A recent article in Entreprenuer, written by Eric Samson, suggested that affiliate marketing has changed (and dramatically) for the worse.
Samson argues that most of the affiliate action has morphed into massive coupon affiliate sites. Not to rain on the digital parade here, but the highest performers have always been larger sites - the names have changed certainly but the practice hasn't changed at all (I say that based purely on my nearly 20 years of experience with Internet marketing).
Samson suggests that e-commerce marketers, who should be pursuing incremental sales (no argument there), are paying twice as much with coupon sites. In reality, nothing could be further from the truth. Affiliate marketing should not be seen as a direct sales channel - but rather as an "initial awareness" channel for the company using the tactic, as well as for its products or services.
Samson is reallty addressing coupon abuse, rather than the practice of affilaite marketing - which does not require merchants use coupons at all. What it ultimately shows (at least to me) is that there is some confusion in everyone's part about how the practice works most effectively.
What affiliate marketers (whether coupon site or mommy blogger) provide is an opportunity to extend reach, drive awareness and "eventually" generate repeat conversions.
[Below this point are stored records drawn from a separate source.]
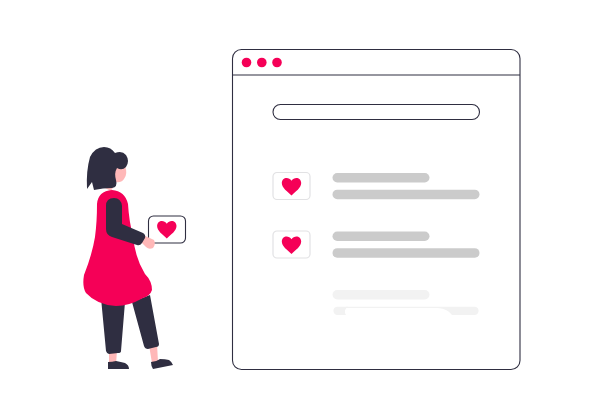
<!DOCTYPE html>
<html lang="en">
<head>
<meta charset="utf-8">
<title>Adding a favourite to a list</title>
<style>
:root {
  --paper: #ffffff;
  --ink: #2f2e41;
  --accent: #f50057;
  --skin: #ffb8b8;
  --bar: #cbcbcb;
  --bar-faded: #f2f2f2;
  --card-edge: #e2e2e4;
}
html, body { margin: 0; background: var(--paper); overflow: hidden; }
svg { display: block; width: 594px; height: 420px; }
.outline { fill: var(--paper); stroke: var(--ink); stroke-width: 1.1; }
.ink { fill: var(--ink); }
.accent { fill: var(--accent); }
.skin { fill: var(--skin); }
.bar { fill: var(--bar); }
.faded .bar { fill: var(--bar-faded); }
.tile { fill: var(--paper); stroke: var(--card-edge); stroke-width: 1.2; }
.fold { fill: none; stroke: var(--accent); stroke-width: 1; }
</style>
</head>
<body>
<svg viewBox="0 0 594 420" role="img" aria-label="A woman carries a heart card towards a browser window with a list of favourites">
  <defs>
    <path id="heart" class="accent" d="M0 9C-4 5-9.700 1.500-9.700-3.500C-9.700-9-3-10.500 0-5.700C3-10.500 9.700-9 9.700-3.500C9.700 1.500 4 5 0 9Z"/>
    <g id="text-bars">
      <rect class="bar" x="332.500" y="0" width="97" height="9.500" rx="4.700"/>
      <rect class="bar" x="332.500" y="16.700" width="147" height="9.500" rx="4.700"/>
    </g>
    <g id="list-item">
      <rect class="tile" x="273" y="-.5" width="37" height="27" rx="4"/>
      <use href="#heart" x="291.500" y="13.500"/>
    </g>
  </defs>

  <g id="browser-window">
    <rect class="outline" x="232.500" y="49.500" width="287.500" height="320" rx="9"/>
    <path class="outline" d="M232.500 75H520"/>
    <circle class="accent" cx="246.500" cy="62.500" r="4.800"/>
    <circle class="accent" cx="261.800" cy="62.500" r="4.800"/>
    <circle class="accent" cx="277" cy="62.500" r="4.800"/>
    <rect class="outline" x="273" y="104.500" width="206.500" height="15" rx="7.500"/>
  </g>

  <g id="favourites-list">
    <use href="#list-item" y="173"/>
    <use href="#text-bars" y="173"/>
    <use href="#list-item" y="231.500"/>
    <use href="#text-bars" y="231.500"/>
    <g class="faded">
      <rect class="bar" x="332.500" y="290" width="97" height="9.500" rx="4.700"/>
      <path class="bar" d="M337 306.700H348Q343 310 346 315H337A4.200 4.200 0 0 1 337 306.700Z"/>
      <path class="bar" d="M346 306.700H475A4.200 4.200 0 0 1 475 315H452Q448 309 438 308H346Z"/>
    </g>
  </g>

  <g id="woman">
    <g id="legs">
      <path class="skin" d="M109 350H117L116 365H109ZM149 345L157 344L158 362L152 363Z"/>
      <path class="ink" d="M101 298L125 302L121 351Q121 353 118 353L109 354Q107 354 106 351Z"/>
      <path class="ink" d="M132 302L150 295L159 344Q159 347 156 347L148 349Q145 349 144 346Z"/>
      <path class="ink" d="M108 362Q112 362 116 361Q121 362 125 363Q129 365 129 369H108Z"/>
      <path class="ink" d="M151 362Q156 362 160 359Q165 359 169 360Q172 362 173 365L153 369Q151 366 151 362Z"/>
    </g>
    <g id="head">
      <path class="skin" d="M113 164Q119 161 125 166Q128 174 124 179Q121 183 116 182L111 191L103 187L107 170Z"/>
      <path class="ink" d="M94 190L92 182L87 189Q86 171 90 157Q95 147 104 147Q111 147 115 153Q122 150 126 155Q130 161 126 167Q122 171 117 168Q114 173 116 180Q118 187 112 188Q103 188 94 190Z"/>
    </g>
    <path id="dress" class="accent" d="M97 204Q98 191 112 190Q125 191 128 204Q129 221 133 236Q135 258 145 274Q152 281 152 290Q150 296 143 298Q129 306 116 306Q97 305 86 293Q82 287 84 275Q92 255 95 237Q97 222 97 204Z"/>
    <g id="held-card">
      <rect class="outline" x="148.500" y="216" width="37" height="27" rx="5"/>
      <use href="#heart" x="166.800" y="229.500"/>
    </g>
    <path id="hand" class="skin" d="M140 241L145 236Q150 238 154 240Q156 244 153 248Q149 250 146 247Z"/>
    <path id="sleeve" class="ink" d="M106 206Q106 198 114 198Q121 198 122 206L122 224L143 233Q146 235 145 238L142 243Q140 246 137 245L112 237Q106 235 106 229Z"/>
  </g>
</svg>
</body>
</html>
It's unlikely that the same user will ever follow the exact path taken previously. It's ludicrous, really, for Samson to suggest otherwise - and suggesting that merchants load up their websites with coupons for their existing is not only silly, it's downright dangerous to the bottom line of the business (all the hard work of acquisition has been done!).
Ask any business owner (digital or otherwise) and they will likely tell you that it costs more to acquire a new customer than retain them. Once that initial contact is made, users will more often than not go direct to source - that means directly to your company. Since most businesses have a limited reach, affiliate marketing (and the coupon sites that drive the most traffic) should definitely be part of your broader customer acquisition efforts. You might pay more today, but if you can earn a users's repeat business, the lifetime value will far outweigh any initial cost.